I called my friend Kathleen who has been friends with us for a long time and also friends with Jeanne and Mike.  Their oldest daughter is best friends with E.  She is great with giving me perspective and talking me off the ledge.  She gets me to laugh.  Kathleen completely agrees with our decision.  I felt much better after talking to her.  A came home from his game happy.  M had the game winning goal.  I watched a good show on HBO and remembered about the good in life.  In the lowest of the lows, I felt the coaster car beginning to rise back up the next hill.

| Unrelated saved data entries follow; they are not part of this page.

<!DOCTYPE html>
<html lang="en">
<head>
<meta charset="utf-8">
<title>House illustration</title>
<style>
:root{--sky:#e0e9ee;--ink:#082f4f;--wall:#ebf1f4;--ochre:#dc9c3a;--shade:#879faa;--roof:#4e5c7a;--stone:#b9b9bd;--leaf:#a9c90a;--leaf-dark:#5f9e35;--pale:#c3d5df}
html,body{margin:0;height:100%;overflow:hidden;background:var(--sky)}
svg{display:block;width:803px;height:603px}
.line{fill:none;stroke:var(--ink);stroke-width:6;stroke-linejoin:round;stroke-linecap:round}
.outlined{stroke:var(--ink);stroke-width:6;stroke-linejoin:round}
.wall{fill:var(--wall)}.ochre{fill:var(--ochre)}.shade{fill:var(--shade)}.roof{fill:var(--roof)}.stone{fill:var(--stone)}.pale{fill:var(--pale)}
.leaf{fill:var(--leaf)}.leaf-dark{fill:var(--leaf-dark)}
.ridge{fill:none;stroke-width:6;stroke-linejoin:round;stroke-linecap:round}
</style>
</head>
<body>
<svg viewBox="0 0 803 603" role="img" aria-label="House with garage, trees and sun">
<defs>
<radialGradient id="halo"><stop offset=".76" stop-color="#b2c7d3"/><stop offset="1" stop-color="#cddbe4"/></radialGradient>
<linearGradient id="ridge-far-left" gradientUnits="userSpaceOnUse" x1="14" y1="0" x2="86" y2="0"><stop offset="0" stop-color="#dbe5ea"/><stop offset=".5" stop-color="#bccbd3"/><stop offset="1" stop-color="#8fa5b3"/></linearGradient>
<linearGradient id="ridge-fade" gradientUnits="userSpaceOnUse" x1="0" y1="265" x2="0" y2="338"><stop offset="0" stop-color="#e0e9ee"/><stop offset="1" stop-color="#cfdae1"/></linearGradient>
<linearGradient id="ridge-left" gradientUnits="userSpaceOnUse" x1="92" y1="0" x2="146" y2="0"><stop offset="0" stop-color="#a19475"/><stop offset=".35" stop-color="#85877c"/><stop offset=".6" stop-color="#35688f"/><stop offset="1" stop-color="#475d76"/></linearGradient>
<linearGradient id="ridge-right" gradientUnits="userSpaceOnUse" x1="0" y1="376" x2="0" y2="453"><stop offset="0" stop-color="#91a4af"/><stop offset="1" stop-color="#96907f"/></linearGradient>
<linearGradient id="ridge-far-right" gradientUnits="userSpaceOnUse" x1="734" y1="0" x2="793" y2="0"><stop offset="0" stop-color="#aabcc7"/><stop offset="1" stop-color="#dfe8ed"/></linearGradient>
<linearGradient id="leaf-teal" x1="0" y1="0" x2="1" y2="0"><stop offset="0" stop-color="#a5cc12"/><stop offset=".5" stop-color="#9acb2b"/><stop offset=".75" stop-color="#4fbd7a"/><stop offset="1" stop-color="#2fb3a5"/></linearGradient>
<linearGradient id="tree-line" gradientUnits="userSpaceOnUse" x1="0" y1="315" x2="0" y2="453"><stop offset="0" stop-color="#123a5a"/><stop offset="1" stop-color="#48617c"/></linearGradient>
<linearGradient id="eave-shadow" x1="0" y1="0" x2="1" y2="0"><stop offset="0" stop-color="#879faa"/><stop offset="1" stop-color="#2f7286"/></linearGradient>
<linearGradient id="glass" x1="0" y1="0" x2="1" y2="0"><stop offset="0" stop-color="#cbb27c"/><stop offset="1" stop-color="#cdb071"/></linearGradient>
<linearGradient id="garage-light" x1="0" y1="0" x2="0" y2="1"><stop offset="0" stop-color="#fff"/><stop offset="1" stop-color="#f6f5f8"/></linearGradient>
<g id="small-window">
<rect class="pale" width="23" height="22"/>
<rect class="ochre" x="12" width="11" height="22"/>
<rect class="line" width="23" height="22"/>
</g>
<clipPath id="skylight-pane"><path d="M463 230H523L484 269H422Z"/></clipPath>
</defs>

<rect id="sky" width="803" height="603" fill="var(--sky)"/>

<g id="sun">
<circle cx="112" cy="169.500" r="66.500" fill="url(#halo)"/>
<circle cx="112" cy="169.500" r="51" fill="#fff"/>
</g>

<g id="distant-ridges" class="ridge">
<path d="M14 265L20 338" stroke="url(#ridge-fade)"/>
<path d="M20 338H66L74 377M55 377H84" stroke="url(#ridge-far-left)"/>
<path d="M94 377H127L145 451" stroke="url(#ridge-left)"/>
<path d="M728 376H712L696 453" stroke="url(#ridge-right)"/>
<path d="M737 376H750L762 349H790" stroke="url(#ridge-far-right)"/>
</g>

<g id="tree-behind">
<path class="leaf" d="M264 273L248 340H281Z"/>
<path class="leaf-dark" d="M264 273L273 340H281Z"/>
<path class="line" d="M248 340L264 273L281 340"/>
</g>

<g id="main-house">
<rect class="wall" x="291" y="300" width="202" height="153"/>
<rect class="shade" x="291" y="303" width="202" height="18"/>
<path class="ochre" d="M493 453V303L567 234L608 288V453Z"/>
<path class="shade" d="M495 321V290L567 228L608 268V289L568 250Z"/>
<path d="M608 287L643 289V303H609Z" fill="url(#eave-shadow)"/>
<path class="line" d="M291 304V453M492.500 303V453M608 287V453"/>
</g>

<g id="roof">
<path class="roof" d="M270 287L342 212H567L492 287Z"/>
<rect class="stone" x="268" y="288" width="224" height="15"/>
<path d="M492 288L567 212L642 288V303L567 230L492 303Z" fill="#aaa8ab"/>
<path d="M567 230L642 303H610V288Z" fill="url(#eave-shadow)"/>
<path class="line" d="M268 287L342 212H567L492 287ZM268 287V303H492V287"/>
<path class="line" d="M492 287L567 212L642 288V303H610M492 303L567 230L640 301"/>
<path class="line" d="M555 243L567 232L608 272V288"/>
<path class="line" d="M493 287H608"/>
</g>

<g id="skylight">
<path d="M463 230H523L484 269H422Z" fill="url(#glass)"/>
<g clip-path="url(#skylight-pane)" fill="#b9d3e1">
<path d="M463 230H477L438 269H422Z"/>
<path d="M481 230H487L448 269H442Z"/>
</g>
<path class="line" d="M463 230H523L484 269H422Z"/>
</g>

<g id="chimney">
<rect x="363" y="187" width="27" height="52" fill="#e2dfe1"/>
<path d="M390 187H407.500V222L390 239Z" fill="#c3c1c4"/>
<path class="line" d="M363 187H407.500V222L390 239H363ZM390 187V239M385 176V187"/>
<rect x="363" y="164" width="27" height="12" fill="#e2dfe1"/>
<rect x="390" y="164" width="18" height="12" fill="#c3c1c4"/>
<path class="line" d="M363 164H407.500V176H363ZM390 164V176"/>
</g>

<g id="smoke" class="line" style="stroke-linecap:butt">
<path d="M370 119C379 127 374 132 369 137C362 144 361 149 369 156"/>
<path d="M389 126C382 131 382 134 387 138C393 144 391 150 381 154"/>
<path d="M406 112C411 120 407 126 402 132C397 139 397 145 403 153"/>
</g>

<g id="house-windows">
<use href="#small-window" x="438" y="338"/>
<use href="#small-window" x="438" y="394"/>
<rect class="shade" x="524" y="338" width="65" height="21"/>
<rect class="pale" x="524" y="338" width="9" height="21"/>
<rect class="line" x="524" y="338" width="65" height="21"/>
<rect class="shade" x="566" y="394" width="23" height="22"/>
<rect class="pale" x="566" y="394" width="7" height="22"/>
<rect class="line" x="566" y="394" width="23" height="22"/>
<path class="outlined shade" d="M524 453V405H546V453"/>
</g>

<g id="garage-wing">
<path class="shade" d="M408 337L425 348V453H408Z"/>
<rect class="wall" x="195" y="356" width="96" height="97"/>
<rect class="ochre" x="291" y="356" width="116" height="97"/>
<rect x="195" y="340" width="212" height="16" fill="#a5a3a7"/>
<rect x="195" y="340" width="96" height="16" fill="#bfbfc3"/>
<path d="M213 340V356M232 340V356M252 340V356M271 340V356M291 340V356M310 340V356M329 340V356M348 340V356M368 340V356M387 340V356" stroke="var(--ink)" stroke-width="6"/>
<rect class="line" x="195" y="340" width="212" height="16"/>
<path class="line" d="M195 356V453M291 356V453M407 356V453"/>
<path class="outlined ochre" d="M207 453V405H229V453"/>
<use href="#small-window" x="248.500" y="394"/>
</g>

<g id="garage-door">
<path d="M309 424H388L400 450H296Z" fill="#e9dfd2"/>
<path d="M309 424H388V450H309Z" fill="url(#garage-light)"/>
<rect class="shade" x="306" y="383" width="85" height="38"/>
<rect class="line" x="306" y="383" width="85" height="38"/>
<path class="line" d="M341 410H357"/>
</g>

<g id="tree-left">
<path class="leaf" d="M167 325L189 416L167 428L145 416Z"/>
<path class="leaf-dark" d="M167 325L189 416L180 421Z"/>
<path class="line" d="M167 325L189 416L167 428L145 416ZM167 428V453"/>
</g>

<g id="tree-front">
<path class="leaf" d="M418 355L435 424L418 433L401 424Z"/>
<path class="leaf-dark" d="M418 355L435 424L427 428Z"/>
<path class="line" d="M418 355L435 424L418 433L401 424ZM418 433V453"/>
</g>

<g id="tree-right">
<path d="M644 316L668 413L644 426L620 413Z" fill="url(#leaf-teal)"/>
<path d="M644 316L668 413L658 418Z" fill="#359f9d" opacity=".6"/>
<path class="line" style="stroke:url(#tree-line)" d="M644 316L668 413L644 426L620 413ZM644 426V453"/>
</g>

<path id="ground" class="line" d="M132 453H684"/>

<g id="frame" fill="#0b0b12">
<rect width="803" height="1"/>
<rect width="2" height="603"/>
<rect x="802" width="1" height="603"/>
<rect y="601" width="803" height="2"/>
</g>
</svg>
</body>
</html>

Last year I was a chaperone on A's band trip to Hershey Park.  I was in a dark place in life.  We still hadn't decided what to do with the girls.  The sessions with Dr. L were taxing.  I was beginning to really feel grief as the initial shock was wearing off.  Riding the rides that day was awesome.  The adrenaline rush was exactly what I needed.  I screamed and yelled at each turn and drop.  I loved spending the day with A and his friends.  I remember texting my sister C from the park and telling her that a great remedy for grief was riding a coaster.  Riding with A took me away from all the worry and sadness if just for a moment.

I think I need to remember that feeling.  Try to capture it in my mind when times get rough around here.  I need to learn to get used to the ups and downs.  Try not to panic with the lows or get too overconfident during the highs.  I just wish the ride we were on was the merry-go-round or the log flume with a few thrills but not too much craziness.  We are a big time coaster family, but I'm not sure how much longer we can stay on this wild ride.  I'm exhausted.


  1. Beautifully written post.

    Poor you. Poor E. I remember being her age and how unfair everything feels, and I wasn't experiencing real trauma or actual concerns about fitting in with my family. I can't imagine how painful that is for her, and by extension all of you.

    It sounds like you are making your parenting decisions from a very loving and logical place. Trust yourself despite the roller coaster.

  2. You are making the best decisions you can for your ENTIRE family. From what you have previously written, it seems E was the golden child, the one everyone else's lives revolved around. Too bad that's not the way things roll in your house. You ARE her family, even if she doesn't see that. I have so often reminded my friends that their children will see they truly did their best by them when they are adults and have adult vision. The same holds true here.

    Hang in there. You'll be heading down that drop with your arms held high once more. :o)

    (P.S. Have you guys ridden The Griffin at BG? It is one HECK of a ride!!)

  3. Thanks for the encouragement. I can't begin to tell you how good it feels.

    Rach, we did BG last spring break to give the boys a break from all the drama. The Griffin is awesome and Apollo's chariot in the dark was the best. L just loved watching the water splash for the Griffin. We spent the next day at the skatepark by the rec center, then CW and lunch at the cheese shop. A great few days!

  4. Oh how I LOVE BG. AND CW. AND The Cheese Shop. :o) I'm glad that was a bright spot for your family. You should TOTALLY come back. It's WONDERFUL down here. :o)

  5. We try to get down a few times a year. It's gotten harder with all the sports schedules with the kids. The 'burg has always been a great place of respite for K and I. House dressing from the cheese shop doesn't hurt either1

  6. LOL! :o)

    Throw in some bread ends and life is goooooood.

    I taught the daughter of one of the owner's last year. She was the sweetest girl with the sweetest mama.

    I can't tell you how many times I wound up with a free lunch or dinner. Once, all I wanted was some bread ends and House, and there were no bread ends. The mama went in the back and had them slice an entire loaf of white bread for me--then, didn't charge me a penny. Ahhhh. Good times. :o)